The Israeli spyware firm NSO Group is said to have licensed military-grade spyware. According to the investigation, the hacked phones were revealed to be on a list of over 50,000 numbers based in nations known to spy on people.
Hidden Stories, a Paris-based nonprofit organization for journalism, and Amnesty International, a human rights organization, shared the list of numbers with media outlets including the Post.
In various remarks, NSO Group has denied the report's findings, claiming that the research included uncorroborated hypotheses, which are based on a misleading interpretation of leaked information from easily accessible and obvious fundamental facts.
NSO Group further stated that it will continue to examine all valid allegations of misappropriation and take appropriate action if required.
According to reports, the Pegasus spyware developed by NSO Group is licensed to governments all across the world and can hack the data of mobile phones and activate the microphone. NSO stated that the spyware is exclusively used to track terrorists and other criminals.
Shalev Hulio, the chief executive officer of NSO, stated that the enterprise cares about activists, journalists, and the civil society in general. However, Hulio also continued to dispute the claim that the 50,000-long phone numbers records had anything to do with the company or its spyware, Pegasus.
NSO lists 60 intelligences, and law enforcement agencies and militaries from 40 nations as its customers. However, it would not confirm their names due to client confidentiality constraints.

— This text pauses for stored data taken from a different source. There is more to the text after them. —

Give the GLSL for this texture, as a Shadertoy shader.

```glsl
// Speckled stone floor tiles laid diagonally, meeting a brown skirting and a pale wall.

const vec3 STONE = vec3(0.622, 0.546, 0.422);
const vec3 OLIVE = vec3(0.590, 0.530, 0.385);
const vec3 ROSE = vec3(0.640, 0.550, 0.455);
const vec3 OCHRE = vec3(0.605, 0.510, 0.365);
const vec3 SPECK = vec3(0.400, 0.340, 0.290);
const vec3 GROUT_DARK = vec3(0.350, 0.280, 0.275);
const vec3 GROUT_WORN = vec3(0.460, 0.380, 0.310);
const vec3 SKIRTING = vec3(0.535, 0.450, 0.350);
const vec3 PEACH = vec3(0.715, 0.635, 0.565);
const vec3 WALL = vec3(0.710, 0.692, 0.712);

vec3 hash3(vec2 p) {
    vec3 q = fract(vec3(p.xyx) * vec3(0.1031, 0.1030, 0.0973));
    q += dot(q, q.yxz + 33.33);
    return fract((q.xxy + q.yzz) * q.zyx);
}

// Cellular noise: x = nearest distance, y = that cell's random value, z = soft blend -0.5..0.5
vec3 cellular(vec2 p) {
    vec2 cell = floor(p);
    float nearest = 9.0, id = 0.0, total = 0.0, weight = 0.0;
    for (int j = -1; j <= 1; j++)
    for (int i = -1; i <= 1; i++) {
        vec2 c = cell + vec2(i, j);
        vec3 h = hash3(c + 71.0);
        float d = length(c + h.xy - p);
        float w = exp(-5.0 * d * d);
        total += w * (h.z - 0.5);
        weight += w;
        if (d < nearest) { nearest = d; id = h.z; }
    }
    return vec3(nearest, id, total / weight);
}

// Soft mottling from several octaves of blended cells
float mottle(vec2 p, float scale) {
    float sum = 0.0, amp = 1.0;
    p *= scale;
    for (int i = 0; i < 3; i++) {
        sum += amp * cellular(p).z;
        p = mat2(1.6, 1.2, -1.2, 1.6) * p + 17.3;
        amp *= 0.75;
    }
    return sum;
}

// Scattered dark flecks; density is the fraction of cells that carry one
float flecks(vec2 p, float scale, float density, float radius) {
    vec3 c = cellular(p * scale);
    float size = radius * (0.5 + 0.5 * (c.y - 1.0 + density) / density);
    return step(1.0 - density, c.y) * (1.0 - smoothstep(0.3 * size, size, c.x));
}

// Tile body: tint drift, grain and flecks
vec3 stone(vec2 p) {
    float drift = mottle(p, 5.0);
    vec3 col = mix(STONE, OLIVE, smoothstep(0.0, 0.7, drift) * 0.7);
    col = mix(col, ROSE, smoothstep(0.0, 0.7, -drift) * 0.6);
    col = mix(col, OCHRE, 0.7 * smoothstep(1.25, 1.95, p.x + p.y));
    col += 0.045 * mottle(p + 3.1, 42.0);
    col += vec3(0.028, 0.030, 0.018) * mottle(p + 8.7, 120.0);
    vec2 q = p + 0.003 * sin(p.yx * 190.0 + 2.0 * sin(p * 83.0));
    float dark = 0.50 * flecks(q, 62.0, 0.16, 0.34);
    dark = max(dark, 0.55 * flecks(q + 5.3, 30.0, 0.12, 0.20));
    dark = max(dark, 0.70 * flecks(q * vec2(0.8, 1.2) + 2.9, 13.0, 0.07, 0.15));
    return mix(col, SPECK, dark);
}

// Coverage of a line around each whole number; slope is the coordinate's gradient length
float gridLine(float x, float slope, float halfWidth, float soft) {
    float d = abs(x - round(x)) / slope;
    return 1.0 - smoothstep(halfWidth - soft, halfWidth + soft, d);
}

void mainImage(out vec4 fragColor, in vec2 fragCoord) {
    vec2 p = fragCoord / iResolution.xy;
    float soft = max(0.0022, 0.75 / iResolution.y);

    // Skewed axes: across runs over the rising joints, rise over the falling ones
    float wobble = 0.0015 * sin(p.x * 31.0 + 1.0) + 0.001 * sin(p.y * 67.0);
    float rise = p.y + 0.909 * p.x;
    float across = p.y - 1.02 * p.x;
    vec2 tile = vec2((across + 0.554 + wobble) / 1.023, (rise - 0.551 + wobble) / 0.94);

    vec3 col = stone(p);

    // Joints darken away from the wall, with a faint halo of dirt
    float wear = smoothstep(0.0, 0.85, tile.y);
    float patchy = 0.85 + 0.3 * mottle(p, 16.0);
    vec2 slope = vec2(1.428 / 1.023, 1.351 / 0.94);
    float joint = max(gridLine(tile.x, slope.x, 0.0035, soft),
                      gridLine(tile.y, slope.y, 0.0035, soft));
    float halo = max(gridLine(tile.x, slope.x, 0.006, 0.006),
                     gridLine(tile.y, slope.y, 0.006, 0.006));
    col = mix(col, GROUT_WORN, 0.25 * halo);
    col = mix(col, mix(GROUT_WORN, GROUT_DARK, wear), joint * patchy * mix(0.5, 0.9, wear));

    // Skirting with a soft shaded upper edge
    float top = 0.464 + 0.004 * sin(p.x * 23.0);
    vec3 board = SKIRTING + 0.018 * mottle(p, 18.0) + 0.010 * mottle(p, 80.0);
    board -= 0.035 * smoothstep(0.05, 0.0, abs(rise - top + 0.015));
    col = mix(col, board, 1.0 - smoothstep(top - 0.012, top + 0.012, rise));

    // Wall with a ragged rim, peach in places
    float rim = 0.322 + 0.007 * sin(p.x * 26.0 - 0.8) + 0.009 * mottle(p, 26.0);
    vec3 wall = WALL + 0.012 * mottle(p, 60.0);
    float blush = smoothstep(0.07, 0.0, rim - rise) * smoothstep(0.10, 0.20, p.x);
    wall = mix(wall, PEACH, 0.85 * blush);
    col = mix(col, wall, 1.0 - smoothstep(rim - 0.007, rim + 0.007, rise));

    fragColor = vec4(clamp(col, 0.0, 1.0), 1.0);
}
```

A number of the phone numbers were discovered by the consortium in at least 10 nation clusters: Bahrain, Rwanda, Azerbaijan, Kazakhstan, India, Hungary, Mexico, Morocco, Saudi Arabia, and the UAE. According to Bill Marczak, a Citizen Lab senior research fellow, all 10 nations have been NSO's clients.